most parts of the world, the priorities for water usage
are first drinking water, then industrial use and finally
agriculture. Unfortunately there is no such clarity amongst
policy makers. There is neither a sensible nor broadly acceptable
plan for utilization of these scarce water resources.
at what is happening in Hyderabad. Faced with acute water
shortages in the past few years, the government has devised
a grandiose plan to bring Krishna waters to the city through
a pipeline. The estimated outlay for the project is a whopping
Rs 2600 crores. This project is supposed to cater to the
needs of the twin cities and the neighbouring nine municipalities.
It proposes to bring water either from the Srisailam Left
Bank Canal, the Akkampalli balancing reservoir or the yet
to take off Sunkesula Lift Irrigation scheme. Any of these
schemes will be an expensive proposition, and the consumer
will end up paying a hefty price. Given the high capital
cost, maintenance of machinery and pipelines, cost of lifting
water, and wastages, the cost per kilolitre of water is
likely to be around Rs 40. That would mean that an average
household will spend more for water than electricity! A
sensible alternative would be to buy out the riparian rights
from the farmers under the Singur reservoir and use it exclusively
for drinking water purposes. And we can also think of drawing
water from Almatti in Karnataka, involving minimal lift.
This can be a win-win solution for both states.
the bigger question that the policy makers are not answering
is for how many people/industries can we provide all the
infrastructural facilities in a city like Hyderabad? Most
industrial activity in this state is concentrated in and

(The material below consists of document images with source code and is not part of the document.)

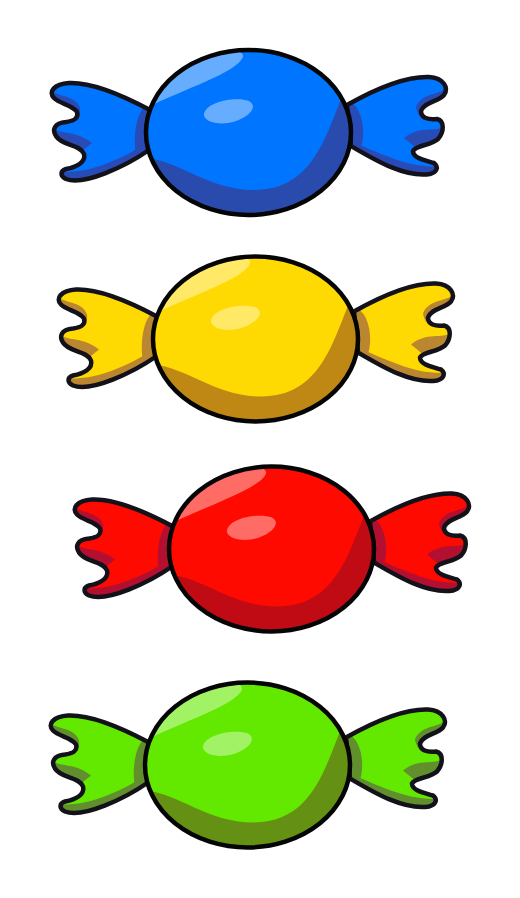
<!DOCTYPE html>
<html lang="en">
<head>
<meta charset="utf-8">
<title>Four wrapped candies</title>
<style>
:root { --paper: #fff; --ink: #050505; --wing-ink: #131119; --gloss: #fff; }
html, body { margin: 0; background: var(--paper); overflow: hidden; }
svg { display: block; width: 520px; height: 898px; }
.blue { --base: #0075ff; --shade: #294bad; --wing-shade: #294bb5; }
.yellow { --base: #ffd902; --shade: #bf8814; --wing-shade: #ba8730; }
.red { --base: #ff0a00; --shade: #c10b14; --wing-shade: #b20f31; }
.green { --base: #63e800; --shade: #649014; --wing-shade: #628f2e; }
.base { fill: var(--base); }
.shade { fill: var(--shade); }
.wing-shade { fill: var(--wing-shade); }
.gloss { fill: var(--gloss); opacity: .4; }
.outline { fill: none; stroke: var(--ink); stroke-width: 4.5; stroke-linejoin: round; }
.wing-outline { stroke: var(--wing-ink); }
</style>
</head>
<body>
<svg viewBox="0 0 520 898" role="img" aria-label="Blue, yellow, red and green wrapped candies">
  <defs>
    <path id="left-wing" d="M150 110C122 95 92 82 69 83C54 84 48 92 54 98C60 104 73 105 77 112C79 118 74 121 66 122C54 123 52 130 56 136C62 146 80 144 84 154C86 162 77 167 66 169C60 171 60 176 66 179C84 186 126 166 149 150Z"/>
    <path id="right-wing" d="M347 105C370 92 402 76 429 77C444 78 449 88 444 95C438 102 424 102 421 111C421 118 428 120 437 119C445 121 444 132 438 139C430 146 416 145 413 151C413 158 424 160 434 163C439 167 437 172 430 174C405 178 375 160 351 146Z"/>
    <ellipse id="body" cx="248.5" cy="132.5" rx="102.5" ry="82.5"/>
    <clipPath id="left-clip"><use href="#left-wing"/></clipPath>
    <clipPath id="right-clip"><use href="#right-wing"/></clipPath>
    <clipPath id="body-clip"><use href="#body"/></clipPath>
    <g id="candy">
      <use class="base" href="#left-wing"/>
      <g class="wing-shade" clip-path="url(#left-clip)">
        <path d="M48 88C54 97 76 94 80 108Q81 117 74 121L46 106Z"/>
        <path d="M52 128C62 135 76 130 92 143L82 151L54 146Z"/>
        <path d="M56 172C90 174 120 160 152 140V190H56Z"/>
        <path d="M150 104C138 106 132 132 136 156L152 154Z"/>
      </g>
      <use class="outline wing-outline" href="#left-wing"/>
      <use class="base" href="#right-wing"/>
      <g class="wing-shade" clip-path="url(#right-clip)">
        <path d="M450 86C440 96 422 92 416 107Q417 115 423 119L450 104Z"/>
        <path d="M446 126C434 133 420 125 404 138L415 147L444 146Z"/>
        <path d="M442 166C410 169 382 154 346 139V184H442Z"/>
        <path d="M346 102C360 100 367 130 361 147L348 146Z"/>
      </g>
      <use class="outline wing-outline" href="#right-wing"/>
      <use class="base" href="#body"/>
      <g clip-path="url(#body-clip)">
        <path class="shade" d="M146 158C180 161 209 190 254 190C314 190 326 134 344 92L360 90V222H146Z"/>
        <path class="gloss" d="M150 106C180 91 238 72 243 57Q244 52 232 48H142Z"/>
      </g>
      <path class="gloss" d="M204 114C206 102 235 96 249 101C260 107 246 120 228 123C214 125 203 120 204 114Z"/>
      <use class="outline" href="#body"/>
    </g>
  </defs>
  <use class="blue" href="#candy"/>
  <use class="yellow" href="#candy" x="7" y="206.5"/>
  <use class="red" href="#candy" x="23" y="416.5"/>
  <use class="green" href="#candy" x="-1" y="632.5"/>
</svg>
</body>
</html>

around Hyderabad. The city is already bursting at its seams
and will simply collapse if this growth is allowed to continue
unhindered. The answer lies in creating quality satellite/magnet
townships with all infrastructure and connect them with
modern urban transport systems. Take Warangal, the second
largest city in Telangana. The only other municipality in
Warangal district is Jangam!
are a water-poor country when compared to Europe, Southeast
Asia or the Americas. And most rainfall is during monsoons
and cyclones, allowing rapid runoff and flooding. But if
we harness even the available water well, there is enough
for our requirements. There are three broad approaches we
need to follow, or else the coming decades may yet see water
riots and enormous suffering.
we have to conserve as much rain water as we can by soil
conservation practices and water harvesting structures.
And water-saving devices and practices must be internalized
through sensible pricing and public education. Second, we
need to relook at human settlements and urbanization. Throughout
history, civilizations flourished along watercourses. It
is cheaper and more sensible to encourage growth and urbanization
close to major rivers, than to lift water from great distances
to meet the needs of people and industry.
we must build adequate storage capacity across major rivers
to meet the growing needs of our economy. Inter-state disputes
and mindless opposition to dams are only leading to water-crisis.
A national water policy must recognize a river valley as
a natural unit for water sharing, ignoring political boundaries.
Water only flows downstream, and does not respect man-made
divisions or partisan politics. And, we have to recognize
that water storage through dams ultimately improves tree
cover and ecology, even as our growing needs are met.